#### Entries supplied
= Beginning of Section =

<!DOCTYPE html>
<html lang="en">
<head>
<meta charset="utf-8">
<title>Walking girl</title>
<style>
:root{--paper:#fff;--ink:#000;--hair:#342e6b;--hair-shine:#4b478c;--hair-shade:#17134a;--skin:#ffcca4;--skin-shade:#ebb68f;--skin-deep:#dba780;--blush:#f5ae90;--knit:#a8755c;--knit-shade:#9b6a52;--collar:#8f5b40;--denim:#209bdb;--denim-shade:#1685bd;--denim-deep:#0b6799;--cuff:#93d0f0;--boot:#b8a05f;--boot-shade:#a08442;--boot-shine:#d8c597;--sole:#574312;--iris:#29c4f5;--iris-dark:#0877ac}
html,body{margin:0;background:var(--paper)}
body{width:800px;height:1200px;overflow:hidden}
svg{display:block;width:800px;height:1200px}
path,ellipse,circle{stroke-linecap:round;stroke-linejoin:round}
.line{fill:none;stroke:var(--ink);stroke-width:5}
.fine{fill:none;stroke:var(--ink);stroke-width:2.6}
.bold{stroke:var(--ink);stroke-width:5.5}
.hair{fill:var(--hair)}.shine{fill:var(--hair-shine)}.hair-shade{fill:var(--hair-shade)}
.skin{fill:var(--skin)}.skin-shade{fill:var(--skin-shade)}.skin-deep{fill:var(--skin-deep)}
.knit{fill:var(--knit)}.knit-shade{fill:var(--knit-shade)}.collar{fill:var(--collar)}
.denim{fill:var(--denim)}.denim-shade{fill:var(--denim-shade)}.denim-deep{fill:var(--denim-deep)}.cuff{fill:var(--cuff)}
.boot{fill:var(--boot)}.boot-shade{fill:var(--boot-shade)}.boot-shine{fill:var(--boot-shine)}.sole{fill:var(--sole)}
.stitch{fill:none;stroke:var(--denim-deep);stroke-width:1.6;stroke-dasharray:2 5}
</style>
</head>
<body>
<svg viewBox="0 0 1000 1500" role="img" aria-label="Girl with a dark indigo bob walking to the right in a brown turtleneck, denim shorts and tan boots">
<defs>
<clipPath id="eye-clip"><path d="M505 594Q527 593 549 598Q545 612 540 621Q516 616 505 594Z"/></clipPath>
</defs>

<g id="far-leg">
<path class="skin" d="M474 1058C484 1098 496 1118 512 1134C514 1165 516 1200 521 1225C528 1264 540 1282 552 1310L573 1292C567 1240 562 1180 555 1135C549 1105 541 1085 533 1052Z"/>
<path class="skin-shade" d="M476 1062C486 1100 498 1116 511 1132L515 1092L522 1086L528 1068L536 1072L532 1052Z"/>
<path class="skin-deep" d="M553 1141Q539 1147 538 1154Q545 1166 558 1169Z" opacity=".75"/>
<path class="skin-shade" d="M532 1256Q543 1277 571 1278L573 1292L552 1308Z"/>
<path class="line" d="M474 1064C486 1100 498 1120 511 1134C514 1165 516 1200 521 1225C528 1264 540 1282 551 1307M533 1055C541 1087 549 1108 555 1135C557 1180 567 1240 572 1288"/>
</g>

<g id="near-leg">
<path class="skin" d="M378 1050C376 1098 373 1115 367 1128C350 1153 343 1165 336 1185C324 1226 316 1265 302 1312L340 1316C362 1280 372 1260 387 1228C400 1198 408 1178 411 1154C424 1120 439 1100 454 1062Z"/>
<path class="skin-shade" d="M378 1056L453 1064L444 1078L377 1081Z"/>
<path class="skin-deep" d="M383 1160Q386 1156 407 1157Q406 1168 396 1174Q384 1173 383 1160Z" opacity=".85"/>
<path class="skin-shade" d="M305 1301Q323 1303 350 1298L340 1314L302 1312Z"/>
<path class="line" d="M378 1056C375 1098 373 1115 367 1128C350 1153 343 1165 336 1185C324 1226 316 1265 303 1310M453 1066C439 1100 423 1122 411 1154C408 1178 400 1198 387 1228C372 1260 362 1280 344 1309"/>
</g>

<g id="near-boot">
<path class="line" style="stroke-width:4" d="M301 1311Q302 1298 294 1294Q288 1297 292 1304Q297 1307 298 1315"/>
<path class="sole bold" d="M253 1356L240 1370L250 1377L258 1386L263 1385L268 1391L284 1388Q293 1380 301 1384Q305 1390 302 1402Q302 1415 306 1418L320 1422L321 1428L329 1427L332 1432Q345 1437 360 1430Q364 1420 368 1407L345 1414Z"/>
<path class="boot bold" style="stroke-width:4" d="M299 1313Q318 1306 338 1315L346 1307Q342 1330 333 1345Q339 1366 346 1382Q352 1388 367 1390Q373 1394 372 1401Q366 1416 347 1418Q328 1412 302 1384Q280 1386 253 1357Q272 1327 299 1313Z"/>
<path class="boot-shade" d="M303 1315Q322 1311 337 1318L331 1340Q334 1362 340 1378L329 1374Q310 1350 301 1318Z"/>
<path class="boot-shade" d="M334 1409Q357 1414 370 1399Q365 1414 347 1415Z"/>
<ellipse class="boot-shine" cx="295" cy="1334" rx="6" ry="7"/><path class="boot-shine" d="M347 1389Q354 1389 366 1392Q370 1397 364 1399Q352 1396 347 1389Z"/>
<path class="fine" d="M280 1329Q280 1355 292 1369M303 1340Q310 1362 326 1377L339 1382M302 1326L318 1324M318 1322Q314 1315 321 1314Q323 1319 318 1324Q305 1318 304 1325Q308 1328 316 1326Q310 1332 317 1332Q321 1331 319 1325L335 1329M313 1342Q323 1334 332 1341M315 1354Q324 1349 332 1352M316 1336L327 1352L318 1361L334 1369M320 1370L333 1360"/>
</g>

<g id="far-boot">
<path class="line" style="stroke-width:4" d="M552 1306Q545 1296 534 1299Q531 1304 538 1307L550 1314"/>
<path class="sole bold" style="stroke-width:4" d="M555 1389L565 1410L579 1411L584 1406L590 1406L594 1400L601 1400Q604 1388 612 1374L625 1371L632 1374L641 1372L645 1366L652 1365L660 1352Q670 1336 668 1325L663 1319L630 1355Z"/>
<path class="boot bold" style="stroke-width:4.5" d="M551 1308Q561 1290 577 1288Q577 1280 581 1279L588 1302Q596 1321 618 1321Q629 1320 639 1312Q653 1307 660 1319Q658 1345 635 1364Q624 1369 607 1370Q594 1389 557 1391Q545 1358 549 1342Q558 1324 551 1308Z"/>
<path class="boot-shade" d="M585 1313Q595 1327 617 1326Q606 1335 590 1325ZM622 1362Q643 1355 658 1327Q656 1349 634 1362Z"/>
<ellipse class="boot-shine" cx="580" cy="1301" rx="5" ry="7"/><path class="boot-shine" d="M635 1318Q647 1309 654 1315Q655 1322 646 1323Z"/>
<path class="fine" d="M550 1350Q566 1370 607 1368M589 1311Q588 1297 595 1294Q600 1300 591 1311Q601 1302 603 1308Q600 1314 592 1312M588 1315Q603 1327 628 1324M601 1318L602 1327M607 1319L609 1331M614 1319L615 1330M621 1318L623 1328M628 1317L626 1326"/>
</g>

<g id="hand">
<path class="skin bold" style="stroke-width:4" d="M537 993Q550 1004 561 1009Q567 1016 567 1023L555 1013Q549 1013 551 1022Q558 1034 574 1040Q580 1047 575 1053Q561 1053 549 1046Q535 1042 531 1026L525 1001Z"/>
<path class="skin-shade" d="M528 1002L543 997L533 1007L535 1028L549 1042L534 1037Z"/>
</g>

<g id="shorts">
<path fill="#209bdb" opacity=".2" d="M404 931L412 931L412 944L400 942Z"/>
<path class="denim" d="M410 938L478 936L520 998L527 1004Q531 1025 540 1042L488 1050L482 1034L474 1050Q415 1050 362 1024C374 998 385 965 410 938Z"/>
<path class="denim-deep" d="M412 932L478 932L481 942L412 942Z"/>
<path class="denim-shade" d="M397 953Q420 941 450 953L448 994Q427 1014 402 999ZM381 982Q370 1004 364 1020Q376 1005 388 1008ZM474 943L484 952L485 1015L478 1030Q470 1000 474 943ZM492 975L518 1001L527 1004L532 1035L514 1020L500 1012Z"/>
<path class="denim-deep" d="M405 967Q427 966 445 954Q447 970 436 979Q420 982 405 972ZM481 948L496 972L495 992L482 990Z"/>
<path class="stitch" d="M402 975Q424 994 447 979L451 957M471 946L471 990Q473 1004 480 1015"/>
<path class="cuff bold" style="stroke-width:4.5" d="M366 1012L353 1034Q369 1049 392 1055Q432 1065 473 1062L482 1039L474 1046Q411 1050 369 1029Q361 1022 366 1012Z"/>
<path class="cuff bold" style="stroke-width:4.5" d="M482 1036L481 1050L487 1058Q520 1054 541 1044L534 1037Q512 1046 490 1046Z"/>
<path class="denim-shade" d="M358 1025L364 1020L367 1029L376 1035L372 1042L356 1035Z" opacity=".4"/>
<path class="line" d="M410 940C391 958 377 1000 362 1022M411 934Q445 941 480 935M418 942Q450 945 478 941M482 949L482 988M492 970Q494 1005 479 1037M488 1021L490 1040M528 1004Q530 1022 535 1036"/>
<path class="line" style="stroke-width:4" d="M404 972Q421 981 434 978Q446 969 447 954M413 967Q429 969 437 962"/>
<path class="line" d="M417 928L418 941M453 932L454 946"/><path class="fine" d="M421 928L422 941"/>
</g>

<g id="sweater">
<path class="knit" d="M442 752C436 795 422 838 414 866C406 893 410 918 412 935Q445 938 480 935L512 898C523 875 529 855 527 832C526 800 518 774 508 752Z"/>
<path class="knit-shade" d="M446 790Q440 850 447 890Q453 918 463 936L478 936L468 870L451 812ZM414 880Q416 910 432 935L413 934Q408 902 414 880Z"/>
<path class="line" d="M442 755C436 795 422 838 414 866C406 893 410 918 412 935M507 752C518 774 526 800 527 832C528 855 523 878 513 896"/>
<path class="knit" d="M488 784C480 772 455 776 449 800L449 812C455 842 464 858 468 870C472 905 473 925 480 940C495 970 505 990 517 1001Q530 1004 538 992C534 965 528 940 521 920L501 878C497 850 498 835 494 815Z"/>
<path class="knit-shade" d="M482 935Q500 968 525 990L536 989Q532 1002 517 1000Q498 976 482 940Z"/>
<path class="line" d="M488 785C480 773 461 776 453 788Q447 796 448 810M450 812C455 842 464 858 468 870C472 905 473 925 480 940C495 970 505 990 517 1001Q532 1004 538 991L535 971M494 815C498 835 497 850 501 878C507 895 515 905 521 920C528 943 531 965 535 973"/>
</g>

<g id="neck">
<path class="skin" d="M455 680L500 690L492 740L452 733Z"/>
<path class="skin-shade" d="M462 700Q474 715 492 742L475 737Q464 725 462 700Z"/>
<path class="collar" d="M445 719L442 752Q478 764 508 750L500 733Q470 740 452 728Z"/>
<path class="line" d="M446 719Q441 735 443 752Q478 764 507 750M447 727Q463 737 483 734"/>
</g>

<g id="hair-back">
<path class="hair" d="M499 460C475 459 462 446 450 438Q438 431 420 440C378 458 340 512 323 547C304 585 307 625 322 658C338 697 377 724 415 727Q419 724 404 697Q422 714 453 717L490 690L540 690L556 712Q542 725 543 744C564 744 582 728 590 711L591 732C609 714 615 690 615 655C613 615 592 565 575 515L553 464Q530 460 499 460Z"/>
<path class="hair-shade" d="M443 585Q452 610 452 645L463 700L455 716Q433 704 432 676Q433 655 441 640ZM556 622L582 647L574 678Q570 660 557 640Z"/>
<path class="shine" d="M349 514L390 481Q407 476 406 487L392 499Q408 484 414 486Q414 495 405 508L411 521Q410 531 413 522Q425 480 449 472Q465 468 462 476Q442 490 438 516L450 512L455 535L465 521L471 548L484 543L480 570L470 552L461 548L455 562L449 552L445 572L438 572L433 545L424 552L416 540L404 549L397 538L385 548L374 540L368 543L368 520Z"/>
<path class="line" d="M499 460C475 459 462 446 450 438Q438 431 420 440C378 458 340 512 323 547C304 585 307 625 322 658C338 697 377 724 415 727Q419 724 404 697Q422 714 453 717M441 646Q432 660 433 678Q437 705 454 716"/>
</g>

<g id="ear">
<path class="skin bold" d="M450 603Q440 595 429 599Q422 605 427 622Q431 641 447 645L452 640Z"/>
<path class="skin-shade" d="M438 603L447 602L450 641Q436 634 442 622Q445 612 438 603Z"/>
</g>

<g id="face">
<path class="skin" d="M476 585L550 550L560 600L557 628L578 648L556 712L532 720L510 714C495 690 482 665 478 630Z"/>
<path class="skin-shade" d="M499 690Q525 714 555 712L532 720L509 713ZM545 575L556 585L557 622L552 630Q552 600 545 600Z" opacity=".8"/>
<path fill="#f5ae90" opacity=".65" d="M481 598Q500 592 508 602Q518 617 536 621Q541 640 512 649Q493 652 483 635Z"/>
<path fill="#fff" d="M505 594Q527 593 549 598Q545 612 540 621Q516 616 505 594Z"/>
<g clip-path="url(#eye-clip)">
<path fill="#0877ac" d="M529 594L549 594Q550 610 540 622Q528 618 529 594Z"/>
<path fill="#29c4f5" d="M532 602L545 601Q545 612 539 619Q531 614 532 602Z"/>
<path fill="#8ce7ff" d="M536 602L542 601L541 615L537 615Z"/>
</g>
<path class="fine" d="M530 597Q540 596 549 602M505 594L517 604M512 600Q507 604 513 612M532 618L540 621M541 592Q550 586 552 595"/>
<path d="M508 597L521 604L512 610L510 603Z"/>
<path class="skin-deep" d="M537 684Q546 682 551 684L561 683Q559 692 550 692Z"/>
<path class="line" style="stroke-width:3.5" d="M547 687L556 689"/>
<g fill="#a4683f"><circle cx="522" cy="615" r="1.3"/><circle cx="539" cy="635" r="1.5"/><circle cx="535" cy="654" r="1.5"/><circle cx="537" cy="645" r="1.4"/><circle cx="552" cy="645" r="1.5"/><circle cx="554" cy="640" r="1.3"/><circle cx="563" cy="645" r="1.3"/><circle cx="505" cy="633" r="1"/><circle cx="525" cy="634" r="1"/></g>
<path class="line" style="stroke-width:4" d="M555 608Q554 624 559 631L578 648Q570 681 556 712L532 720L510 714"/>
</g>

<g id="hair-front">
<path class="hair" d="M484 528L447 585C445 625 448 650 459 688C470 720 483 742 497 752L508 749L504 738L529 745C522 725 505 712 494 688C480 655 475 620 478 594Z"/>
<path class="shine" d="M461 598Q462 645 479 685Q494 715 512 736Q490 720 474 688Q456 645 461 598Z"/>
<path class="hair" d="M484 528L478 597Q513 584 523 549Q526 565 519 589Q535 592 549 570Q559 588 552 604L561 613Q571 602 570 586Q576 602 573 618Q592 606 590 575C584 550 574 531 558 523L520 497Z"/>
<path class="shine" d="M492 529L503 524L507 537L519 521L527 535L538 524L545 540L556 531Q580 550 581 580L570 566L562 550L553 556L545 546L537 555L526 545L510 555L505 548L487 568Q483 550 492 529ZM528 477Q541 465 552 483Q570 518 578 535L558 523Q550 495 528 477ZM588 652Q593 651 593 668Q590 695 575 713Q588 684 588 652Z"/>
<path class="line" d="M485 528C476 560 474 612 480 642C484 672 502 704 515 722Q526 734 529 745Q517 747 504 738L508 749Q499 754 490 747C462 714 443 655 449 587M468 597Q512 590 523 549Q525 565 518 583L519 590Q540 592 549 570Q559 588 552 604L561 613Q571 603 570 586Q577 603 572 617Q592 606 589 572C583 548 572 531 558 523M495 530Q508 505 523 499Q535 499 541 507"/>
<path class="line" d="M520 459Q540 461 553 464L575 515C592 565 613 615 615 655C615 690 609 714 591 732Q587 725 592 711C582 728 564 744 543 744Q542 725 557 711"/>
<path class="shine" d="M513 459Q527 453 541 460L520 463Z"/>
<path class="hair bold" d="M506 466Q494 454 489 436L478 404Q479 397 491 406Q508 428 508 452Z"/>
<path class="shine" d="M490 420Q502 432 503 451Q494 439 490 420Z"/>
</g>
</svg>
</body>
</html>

= End of Section =

#### What the task requires
Would you please repeat exactly the lines above, starting at the line with "585L550 550L560 600L557" and stopping at the line with "598Q500 592 508", both included?

#### Answer
<path class="skin" d="M476 585L550 550L560 600L557 628L578 648L556 712L532 720L510 714C495 690 482 665 478 630Z"/>
<path class="skin-shade" d="M499 690Q525 714 555 712L532 720L509 713ZM545 575L556 585L557 622L552 630Q552 600 545 600Z" opacity=".8"/>
<path fill="#f5ae90" opacity=".65" d="M481 598Q500 592 508 602Q518 617 536 621Q541 640 512 649Q493 652 483 635Z"/>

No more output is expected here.